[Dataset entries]

::::

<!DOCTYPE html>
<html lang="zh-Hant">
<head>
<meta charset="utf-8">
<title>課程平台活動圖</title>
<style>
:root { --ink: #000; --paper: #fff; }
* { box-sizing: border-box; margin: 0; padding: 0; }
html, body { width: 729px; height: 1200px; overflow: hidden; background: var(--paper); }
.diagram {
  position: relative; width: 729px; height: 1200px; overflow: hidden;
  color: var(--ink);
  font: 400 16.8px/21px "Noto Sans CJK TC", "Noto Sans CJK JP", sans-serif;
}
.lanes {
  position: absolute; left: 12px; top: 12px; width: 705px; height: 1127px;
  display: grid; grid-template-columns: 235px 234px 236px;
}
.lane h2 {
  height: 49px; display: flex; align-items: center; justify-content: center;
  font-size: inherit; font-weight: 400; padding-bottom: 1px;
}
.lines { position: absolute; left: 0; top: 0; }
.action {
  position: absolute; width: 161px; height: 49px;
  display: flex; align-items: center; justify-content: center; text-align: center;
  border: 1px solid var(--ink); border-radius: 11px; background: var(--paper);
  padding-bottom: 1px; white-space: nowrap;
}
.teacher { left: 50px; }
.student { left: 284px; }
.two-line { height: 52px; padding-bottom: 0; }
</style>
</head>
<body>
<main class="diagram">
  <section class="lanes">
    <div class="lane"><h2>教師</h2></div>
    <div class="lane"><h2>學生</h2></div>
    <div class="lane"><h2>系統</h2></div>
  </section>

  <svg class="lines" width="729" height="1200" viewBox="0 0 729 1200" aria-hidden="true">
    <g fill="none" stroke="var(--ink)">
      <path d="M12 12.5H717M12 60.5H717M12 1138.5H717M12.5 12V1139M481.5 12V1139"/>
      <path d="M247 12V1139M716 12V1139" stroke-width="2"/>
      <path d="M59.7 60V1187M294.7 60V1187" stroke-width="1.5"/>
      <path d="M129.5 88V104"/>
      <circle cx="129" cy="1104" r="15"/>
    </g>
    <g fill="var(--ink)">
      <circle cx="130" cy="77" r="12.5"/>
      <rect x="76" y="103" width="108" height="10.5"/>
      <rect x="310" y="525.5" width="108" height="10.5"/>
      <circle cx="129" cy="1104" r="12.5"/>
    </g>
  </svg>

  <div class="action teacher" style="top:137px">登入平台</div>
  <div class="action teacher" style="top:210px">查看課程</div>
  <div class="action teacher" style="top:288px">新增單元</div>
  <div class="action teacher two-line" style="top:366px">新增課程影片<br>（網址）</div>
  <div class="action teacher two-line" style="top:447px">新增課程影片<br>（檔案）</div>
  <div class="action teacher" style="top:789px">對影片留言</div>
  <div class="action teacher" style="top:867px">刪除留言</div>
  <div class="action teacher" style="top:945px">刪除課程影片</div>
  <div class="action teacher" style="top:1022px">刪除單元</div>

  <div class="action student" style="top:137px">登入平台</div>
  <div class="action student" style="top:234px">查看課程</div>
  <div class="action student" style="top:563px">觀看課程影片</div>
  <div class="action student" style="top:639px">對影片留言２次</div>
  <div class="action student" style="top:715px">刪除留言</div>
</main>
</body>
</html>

::::

**Your objective**
Repeat, word for word, all of the data shown above.

**Output for this exercise**
<!DOCTYPE html>
<html lang="zh-Hant">
<head>
<meta charset="utf-8">
<title>課程平台活動圖</title>
<style>
:root { --ink: #000; --paper: #fff; }
* { box-sizing: border-box; margin: 0; padding: 0; }
html, body { width: 729px; height: 1200px; overflow: hidden; background: var(--paper); }
.diagram {
  position: relative; width: 729px; height: 1200px; overflow: hidden;
  color: var(--ink);
  font: 400 16.8px/21px "Noto Sans CJK TC", "Noto Sans CJK JP", sans-serif;
}
.lanes {
  position: absolute; left: 12px; top: 12px; width: 705px; height: 1127px;
  display: grid; grid-template-columns: 235px 234px 236px;
}
.lane h2 {
  height: 49px; display: flex; align-items: center; justify-content: center;
  font-size: inherit; font-weight: 400; padding-bottom: 1px;
}
.lines { position: absolute; left: 0; top: 0; }
.action {
  position: absolute; width: 161px; height: 49px;
  display: flex; align-items: center; justify-content: center; text-align: center;
  border: 1px solid var(--ink); border-radius: 11px; background: var(--paper);
  padding-bottom: 1px; white-space: nowrap;
}
.teacher { left: 50px; }
.student { left: 284px; }
.two-line { height: 52px; padding-bottom: 0; }
</style>
</head>
<body>
<main class="diagram">
  <section class="lanes">
    <div class="lane"><h2>教師</h2></div>
    <div class="lane"><h2>學生</h2></div>
    <div class="lane"><h2>系統</h2></div>
  </section>

  <svg class="lines" width="729" height="1200" viewBox="0 0 729 1200" aria-hidden="true">
    <g fill="none" stroke="var(--ink)">
      <path d="M12 12.5H717M12 60.5H717M12 1138.5H717M12.5 12V1139M481.5 12V1139"/>
      <path d="M247 12V1139M716 12V1139" stroke-width="2"/>
      <path d="M59.7 60V1187M294.7 60V1187" stroke-width="1.5"/>
      <path d="M129.5 88V104"/>
      <circle cx="129" cy="1104" r="15"/>
    </g>
    <g fill="var(--ink)">
      <circle cx="130" cy="77" r="12.5"/>
      <rect x="76" y="103" width="108" height="10.5"/>
      <rect x="310" y="525.5" width="108" height="10.5"/>
      <circle cx="129" cy="1104" r="12.5"/>
    </g>
  </svg>

  <div class="action teacher" style="top:137px">登入平台</div>
  <div class="action teacher" style="top:210px">查看課程</div>
  <div class="action teacher" style="top:288px">新增單元</div>
  <div class="action teacher two-line" style="top:366px">新增課程影片<br>（網址）</div>
  <div class="action teacher two-line" style="top:447px">新增課程影片<br>（檔案）</div>
  <div class="action teacher" style="top:789px">對影片留言</div>
  <div class="action teacher" style="top:867px">刪除留言</div>
  <div class="action teacher" style="top:945px">刪除課程影片</div>
  <div class="action teacher" style="top:1022px">刪除單元</div>

  <div class="action student" style="top:137px">登入平台</div>
  <div class="action student" style="top:234px">查看課程</div>
  <div class="action student" style="top:563px">觀看課程影片</div>
  <div class="action student" style="top:639px">對影片留言２次</div>
  <div class="action student" style="top:715px">刪除留言</div>
</main>
</body>
</html>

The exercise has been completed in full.